--- Task objective ---
Note how many lines in the entries below contain the string "foldTone", and answer with that number and no other text.
*** Dataset
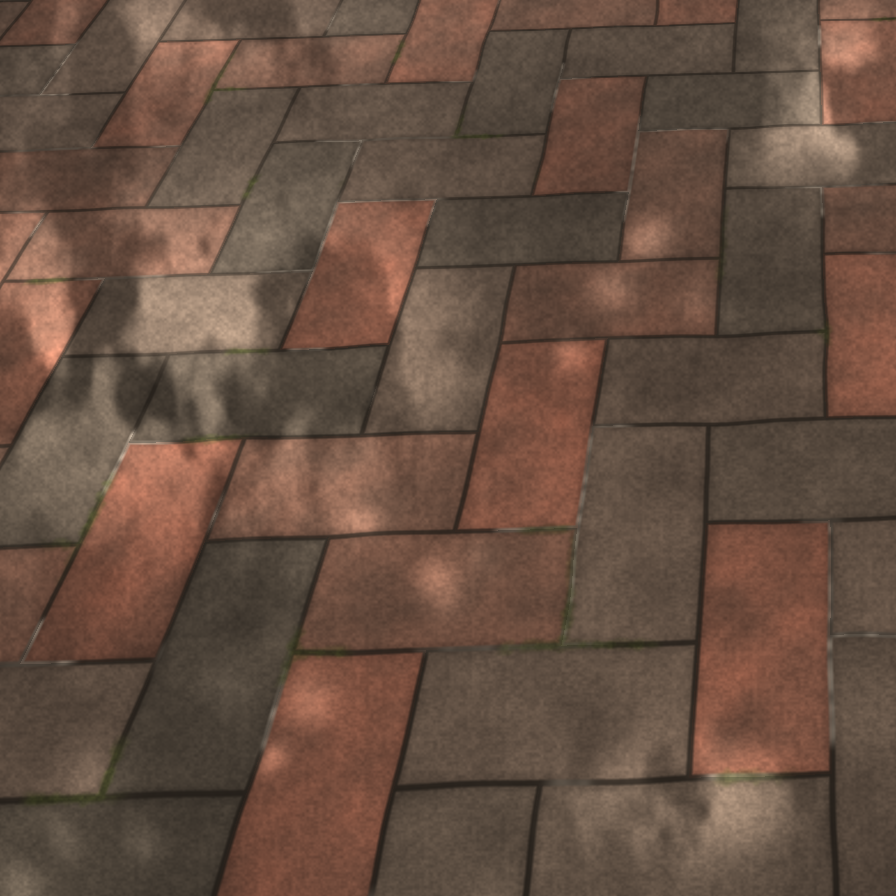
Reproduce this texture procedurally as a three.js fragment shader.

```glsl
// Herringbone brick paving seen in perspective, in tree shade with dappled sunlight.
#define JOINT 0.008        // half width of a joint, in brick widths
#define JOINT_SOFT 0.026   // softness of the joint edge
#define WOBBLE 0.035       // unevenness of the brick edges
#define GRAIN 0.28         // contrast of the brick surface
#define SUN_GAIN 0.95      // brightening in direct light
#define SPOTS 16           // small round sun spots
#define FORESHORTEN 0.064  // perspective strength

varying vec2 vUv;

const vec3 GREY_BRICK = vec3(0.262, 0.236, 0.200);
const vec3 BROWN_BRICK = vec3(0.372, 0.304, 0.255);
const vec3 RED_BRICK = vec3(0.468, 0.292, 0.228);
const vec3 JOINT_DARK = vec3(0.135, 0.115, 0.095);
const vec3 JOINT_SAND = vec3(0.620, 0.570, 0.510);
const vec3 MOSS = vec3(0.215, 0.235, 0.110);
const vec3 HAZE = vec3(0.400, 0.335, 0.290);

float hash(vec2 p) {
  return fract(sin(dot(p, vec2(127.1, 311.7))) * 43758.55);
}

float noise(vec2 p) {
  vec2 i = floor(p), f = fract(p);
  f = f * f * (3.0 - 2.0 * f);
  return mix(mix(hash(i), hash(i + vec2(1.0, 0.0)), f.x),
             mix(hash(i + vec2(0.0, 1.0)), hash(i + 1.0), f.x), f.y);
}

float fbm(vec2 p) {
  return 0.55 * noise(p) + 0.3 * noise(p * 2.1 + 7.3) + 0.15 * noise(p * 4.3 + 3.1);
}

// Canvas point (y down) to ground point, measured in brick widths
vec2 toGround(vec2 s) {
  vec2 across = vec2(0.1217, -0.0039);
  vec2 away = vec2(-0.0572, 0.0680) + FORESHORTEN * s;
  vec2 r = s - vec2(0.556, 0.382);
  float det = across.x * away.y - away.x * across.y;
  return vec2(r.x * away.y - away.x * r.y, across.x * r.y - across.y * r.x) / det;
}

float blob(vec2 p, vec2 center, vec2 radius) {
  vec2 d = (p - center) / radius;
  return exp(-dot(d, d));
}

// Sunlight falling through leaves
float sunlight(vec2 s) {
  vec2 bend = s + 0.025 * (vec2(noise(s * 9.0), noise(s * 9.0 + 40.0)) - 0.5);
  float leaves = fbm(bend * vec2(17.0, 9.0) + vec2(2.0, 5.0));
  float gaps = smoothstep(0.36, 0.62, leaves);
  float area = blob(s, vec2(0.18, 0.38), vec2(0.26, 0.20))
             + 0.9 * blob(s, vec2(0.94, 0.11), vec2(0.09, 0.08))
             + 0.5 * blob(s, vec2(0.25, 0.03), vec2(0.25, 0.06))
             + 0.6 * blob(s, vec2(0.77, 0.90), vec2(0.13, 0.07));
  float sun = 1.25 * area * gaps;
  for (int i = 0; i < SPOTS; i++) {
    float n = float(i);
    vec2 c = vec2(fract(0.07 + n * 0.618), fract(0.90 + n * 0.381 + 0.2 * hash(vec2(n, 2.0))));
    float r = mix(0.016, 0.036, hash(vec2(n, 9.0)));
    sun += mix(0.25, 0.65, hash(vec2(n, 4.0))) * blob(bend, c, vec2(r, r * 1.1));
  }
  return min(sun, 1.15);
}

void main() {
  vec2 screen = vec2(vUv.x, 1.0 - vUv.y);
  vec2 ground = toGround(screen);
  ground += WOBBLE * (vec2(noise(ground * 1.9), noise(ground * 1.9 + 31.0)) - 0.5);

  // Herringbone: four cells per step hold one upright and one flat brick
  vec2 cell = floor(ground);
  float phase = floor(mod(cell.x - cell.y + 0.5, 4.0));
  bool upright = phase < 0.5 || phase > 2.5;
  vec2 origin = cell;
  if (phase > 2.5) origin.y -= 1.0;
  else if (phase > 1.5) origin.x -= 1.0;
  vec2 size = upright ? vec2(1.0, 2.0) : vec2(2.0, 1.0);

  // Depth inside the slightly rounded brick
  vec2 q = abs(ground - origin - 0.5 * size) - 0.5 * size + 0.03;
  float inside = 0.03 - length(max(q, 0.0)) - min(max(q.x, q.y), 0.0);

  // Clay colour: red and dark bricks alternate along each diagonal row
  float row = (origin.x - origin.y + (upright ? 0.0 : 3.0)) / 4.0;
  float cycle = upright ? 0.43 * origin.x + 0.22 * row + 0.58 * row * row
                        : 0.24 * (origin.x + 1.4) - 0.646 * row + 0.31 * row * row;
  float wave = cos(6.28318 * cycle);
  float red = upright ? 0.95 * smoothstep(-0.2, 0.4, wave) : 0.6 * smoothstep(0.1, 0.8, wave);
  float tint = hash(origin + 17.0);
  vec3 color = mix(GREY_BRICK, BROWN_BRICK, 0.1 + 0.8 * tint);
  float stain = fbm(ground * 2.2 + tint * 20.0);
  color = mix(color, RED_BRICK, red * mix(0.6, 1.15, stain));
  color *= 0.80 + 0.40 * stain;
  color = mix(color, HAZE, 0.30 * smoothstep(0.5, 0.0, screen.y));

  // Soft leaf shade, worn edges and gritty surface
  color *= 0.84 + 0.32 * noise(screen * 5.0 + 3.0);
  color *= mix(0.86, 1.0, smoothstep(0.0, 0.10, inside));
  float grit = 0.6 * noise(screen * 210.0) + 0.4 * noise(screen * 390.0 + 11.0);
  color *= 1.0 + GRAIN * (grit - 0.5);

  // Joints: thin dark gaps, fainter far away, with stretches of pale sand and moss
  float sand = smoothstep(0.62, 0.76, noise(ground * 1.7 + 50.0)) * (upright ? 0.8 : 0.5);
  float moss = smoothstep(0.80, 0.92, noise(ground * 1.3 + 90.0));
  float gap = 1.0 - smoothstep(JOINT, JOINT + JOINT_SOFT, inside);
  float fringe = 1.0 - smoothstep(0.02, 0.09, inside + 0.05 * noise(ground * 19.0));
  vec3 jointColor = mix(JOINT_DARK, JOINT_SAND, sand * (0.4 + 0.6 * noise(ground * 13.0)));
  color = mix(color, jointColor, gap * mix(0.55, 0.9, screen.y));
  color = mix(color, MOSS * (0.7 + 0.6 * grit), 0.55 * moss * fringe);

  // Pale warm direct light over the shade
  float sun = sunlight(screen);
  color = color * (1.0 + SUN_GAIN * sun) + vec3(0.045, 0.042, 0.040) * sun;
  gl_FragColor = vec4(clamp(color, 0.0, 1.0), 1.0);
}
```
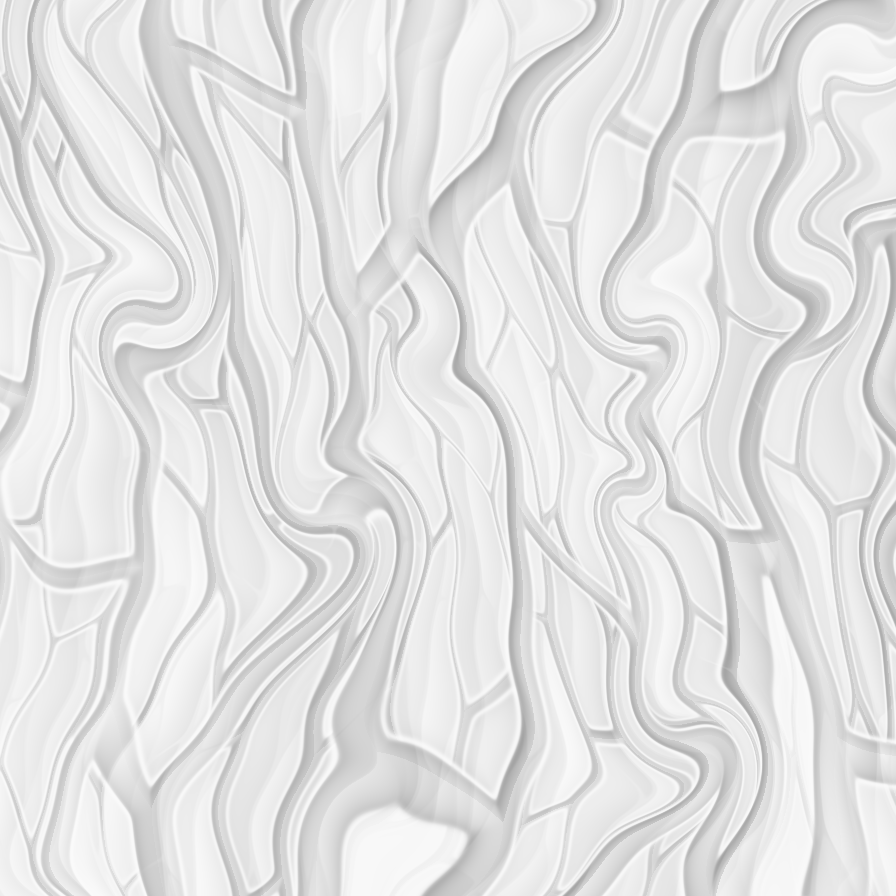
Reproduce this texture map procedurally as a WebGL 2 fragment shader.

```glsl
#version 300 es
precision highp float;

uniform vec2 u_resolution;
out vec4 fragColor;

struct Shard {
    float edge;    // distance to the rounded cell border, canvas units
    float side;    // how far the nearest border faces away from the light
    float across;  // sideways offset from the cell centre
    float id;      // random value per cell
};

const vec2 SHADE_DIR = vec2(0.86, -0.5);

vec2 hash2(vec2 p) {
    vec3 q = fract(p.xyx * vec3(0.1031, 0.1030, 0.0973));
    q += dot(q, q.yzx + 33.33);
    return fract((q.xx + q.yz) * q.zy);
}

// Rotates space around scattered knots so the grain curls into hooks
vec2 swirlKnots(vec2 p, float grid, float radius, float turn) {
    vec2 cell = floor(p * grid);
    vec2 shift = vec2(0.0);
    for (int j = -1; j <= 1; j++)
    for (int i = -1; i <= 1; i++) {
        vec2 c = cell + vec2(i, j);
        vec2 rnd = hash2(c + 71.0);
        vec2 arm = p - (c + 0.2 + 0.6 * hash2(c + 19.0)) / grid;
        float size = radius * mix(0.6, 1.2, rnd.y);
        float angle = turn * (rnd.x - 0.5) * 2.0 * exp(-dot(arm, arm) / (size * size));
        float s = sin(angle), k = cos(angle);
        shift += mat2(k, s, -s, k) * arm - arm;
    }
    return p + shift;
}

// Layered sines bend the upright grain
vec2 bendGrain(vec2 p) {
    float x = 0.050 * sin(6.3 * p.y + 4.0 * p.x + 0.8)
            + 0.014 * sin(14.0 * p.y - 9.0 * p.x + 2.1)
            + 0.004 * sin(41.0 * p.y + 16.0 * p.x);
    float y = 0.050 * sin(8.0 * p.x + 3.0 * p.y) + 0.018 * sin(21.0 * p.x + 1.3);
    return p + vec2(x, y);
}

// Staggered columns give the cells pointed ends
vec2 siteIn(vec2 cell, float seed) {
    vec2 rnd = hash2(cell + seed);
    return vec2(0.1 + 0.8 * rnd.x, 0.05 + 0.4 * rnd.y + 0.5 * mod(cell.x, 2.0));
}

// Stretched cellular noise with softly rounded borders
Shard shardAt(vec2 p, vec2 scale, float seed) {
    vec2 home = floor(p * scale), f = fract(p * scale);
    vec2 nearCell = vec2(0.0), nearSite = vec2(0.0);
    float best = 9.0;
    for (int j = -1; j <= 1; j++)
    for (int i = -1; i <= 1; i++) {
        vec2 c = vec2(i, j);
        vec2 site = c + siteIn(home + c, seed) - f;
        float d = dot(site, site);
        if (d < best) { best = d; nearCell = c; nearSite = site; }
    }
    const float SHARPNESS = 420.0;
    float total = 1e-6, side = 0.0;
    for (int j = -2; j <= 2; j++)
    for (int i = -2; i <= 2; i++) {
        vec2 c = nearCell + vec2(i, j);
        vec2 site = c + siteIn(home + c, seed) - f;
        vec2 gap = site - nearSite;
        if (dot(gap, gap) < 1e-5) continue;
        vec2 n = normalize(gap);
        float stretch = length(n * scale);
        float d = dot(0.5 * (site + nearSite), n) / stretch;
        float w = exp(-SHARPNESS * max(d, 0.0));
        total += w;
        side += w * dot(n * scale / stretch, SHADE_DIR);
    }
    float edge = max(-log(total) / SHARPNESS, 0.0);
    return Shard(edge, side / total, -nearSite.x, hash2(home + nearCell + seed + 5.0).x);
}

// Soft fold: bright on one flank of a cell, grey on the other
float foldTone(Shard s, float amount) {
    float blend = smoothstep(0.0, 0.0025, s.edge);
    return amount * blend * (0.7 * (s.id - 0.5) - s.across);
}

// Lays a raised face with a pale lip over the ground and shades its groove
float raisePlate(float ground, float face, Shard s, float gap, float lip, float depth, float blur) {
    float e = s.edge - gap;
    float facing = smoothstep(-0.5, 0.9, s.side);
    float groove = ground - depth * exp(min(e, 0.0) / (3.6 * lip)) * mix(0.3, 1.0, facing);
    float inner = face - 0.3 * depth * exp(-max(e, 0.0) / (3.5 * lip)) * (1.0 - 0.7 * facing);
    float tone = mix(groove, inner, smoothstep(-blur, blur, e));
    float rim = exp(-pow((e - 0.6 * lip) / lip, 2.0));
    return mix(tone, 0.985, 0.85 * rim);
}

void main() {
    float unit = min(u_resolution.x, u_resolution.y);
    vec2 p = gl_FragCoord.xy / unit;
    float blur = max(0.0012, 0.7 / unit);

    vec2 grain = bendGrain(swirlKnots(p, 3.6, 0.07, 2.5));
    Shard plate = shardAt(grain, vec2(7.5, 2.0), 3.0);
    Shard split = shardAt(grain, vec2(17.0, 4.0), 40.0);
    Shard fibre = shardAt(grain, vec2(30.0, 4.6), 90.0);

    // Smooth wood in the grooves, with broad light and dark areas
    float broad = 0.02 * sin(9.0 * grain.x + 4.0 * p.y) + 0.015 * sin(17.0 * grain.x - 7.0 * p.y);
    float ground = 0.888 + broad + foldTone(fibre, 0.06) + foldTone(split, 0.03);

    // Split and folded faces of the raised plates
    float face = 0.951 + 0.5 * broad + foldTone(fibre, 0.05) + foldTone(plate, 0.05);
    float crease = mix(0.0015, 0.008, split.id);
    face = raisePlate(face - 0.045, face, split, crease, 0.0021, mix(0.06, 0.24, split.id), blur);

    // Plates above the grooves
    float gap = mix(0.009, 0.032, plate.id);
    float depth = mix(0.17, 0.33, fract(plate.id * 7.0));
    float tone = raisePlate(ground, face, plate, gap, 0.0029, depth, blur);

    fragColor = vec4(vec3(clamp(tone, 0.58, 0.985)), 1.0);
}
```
******
--- Exercise output ---
3